Now, the Clarins Lip Balm Crayon ($20 at ClarinsUSA.com, Macys.com, and Nordstrom stores) is a solid product. It contains mango, apricot and shea butters that nourish lips and leave them feeling and looking smoother and more supple. These ingredients work as humectants so they draw moisture to the pout and lock it in, fortifying your skin’s natural defense barrier. And the apricot oil in the formula is a rich source of vitamin E, which of course defends lips from UV rays. When you apply the lip crayon, it feels relatively soft (not as creamy and indulgent as, say, a Tarte LipSurgence lip tint, but still pleasurable) and there’s no uncomfortable tugging as you run the wide crayon tip over your pout. And yes, lips do feel more comfortable upon application, though I can’t say that these would be an alternative to your lip conditioner of choice — whether it’s Fresh’s Sugar Lip Treatment, EOS’ Smooth Spheres, Nivea’s Lip Butters, or Burt’s Bees lip balms).
But the primary difference between these Clarins Lip Balm Crayons and Clinique’s Chubby Stick Moisturizing Lip Colour Balms lies in the range of color offerings.
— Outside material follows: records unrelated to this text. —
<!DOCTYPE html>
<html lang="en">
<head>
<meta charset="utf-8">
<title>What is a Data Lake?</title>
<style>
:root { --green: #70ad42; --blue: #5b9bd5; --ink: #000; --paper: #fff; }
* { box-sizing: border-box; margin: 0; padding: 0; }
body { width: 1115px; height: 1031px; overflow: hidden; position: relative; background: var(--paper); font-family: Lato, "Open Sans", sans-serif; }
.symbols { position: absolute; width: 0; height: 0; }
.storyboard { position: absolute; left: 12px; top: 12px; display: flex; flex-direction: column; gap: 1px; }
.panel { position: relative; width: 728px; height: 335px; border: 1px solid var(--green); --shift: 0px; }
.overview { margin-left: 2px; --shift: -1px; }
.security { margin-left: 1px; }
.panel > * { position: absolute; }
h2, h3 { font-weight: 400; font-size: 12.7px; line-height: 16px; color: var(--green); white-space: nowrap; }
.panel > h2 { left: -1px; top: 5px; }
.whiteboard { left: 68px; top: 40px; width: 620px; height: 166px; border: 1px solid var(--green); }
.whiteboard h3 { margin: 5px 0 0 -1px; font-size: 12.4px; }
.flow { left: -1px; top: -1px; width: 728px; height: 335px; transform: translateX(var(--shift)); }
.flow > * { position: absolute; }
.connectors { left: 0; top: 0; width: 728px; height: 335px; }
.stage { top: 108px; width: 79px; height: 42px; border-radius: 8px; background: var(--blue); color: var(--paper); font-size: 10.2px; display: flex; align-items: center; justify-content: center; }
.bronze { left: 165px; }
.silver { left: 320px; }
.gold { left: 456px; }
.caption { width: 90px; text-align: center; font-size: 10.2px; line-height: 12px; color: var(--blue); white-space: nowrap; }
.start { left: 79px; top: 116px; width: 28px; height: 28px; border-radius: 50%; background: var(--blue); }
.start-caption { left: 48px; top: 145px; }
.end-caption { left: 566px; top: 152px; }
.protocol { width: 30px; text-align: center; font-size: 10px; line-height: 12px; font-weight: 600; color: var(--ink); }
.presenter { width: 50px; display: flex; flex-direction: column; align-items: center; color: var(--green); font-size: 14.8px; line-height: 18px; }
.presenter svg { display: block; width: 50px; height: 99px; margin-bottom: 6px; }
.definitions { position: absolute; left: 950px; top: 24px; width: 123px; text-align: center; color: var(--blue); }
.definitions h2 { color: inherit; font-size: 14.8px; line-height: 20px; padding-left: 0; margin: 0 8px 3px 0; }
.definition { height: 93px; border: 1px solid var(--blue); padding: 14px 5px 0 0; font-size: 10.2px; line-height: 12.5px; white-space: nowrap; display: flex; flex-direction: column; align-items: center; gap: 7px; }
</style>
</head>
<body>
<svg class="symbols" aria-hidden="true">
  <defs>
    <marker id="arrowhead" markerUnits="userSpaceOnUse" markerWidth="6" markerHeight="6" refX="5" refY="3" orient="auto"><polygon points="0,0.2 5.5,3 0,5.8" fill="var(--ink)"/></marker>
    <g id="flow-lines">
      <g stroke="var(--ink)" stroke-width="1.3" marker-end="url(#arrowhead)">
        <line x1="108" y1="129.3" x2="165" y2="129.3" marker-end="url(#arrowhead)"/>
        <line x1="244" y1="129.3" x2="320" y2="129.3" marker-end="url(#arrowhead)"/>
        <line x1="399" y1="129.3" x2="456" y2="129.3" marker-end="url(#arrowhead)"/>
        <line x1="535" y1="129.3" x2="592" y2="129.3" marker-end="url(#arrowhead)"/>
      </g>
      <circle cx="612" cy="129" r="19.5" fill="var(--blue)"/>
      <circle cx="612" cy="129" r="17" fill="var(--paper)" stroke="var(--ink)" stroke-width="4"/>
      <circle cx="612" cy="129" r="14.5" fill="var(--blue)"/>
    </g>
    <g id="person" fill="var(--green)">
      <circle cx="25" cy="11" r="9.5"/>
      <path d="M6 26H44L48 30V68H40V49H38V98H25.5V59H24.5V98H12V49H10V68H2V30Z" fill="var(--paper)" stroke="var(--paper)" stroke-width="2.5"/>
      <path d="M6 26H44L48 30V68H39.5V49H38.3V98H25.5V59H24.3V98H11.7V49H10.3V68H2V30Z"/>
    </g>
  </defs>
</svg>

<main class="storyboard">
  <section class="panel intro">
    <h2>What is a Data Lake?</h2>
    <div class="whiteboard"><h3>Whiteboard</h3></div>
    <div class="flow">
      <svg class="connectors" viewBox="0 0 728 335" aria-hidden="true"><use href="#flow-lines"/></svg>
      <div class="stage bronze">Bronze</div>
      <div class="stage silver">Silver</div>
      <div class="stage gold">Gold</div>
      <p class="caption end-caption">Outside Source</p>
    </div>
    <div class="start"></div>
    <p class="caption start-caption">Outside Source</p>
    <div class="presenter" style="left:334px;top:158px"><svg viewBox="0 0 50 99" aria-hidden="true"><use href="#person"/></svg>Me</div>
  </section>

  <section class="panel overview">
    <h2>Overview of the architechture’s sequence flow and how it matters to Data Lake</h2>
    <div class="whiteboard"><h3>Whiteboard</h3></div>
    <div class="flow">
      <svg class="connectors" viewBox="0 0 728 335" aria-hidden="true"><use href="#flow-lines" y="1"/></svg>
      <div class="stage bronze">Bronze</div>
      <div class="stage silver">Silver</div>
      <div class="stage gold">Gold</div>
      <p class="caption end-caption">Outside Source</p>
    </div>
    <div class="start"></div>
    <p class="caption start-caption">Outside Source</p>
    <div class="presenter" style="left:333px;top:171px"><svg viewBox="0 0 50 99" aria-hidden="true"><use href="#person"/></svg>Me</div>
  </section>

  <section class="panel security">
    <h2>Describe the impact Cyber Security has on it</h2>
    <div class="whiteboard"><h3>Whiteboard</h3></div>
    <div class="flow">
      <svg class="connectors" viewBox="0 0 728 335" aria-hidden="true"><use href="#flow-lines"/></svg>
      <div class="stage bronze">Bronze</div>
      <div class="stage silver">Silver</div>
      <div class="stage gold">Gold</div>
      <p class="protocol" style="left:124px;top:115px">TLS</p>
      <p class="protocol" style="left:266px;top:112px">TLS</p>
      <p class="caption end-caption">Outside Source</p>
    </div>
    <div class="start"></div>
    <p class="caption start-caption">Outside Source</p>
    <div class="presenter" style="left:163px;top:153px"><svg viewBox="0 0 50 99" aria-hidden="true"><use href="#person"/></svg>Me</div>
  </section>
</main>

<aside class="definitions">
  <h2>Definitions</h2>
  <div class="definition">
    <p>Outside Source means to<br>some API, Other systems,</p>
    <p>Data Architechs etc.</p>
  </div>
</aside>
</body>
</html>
Only six shades of the Clarins Lip Balm Crayons are available and most feel like they’re best suited for the over-50 crowd. The exception to the rule is the shade 01 My Pink, which contains pigments that react to the pH of your lips and boost their natural coloration, thereby providing a subtle effect that’s essentially tailor-made for you.
Below are swatches of all the shades so you get an idea of why I’m categorizing them as a bit matronly and drab.
Below are swatches of the shades 01 My Pink (which, like I said, is an intuitive product and quite lovely) and 03 Tender Coral and 05 Delicious Plum, both of which I find a bit too tawny and raisin-y.
Next, check out swatches of the 04 Sweet Cherry, 06 Soft Coffee, and 02 Creamy Pink shades. Now, the Creamy Pink is an okay color, a warm pink with peachy tones, but how can the Sweet Cherry shade not pop? It’s baffling! See for yourself:
Now, to further establish my point, look at five of the shades grouped together:
Doesn’t the collection seem a bit one-note? All the shades are way too similar in their coloration and the collection lacks variety, drama, and a youthful energy. There’s none of the hot magentas, berry pinks, vintage cherry reds, and zesty orange shades that Clinique offers. And that’s the main problem here. Otherwise, Clarins would have a huge hit on its hands.
That said, I imagine there’s a demographic that appreciates these sensible and earthy shades and, if you happen to belong to that demo and are floored by these colors, you can buy them for a limited time at Clarins.com and Macys.com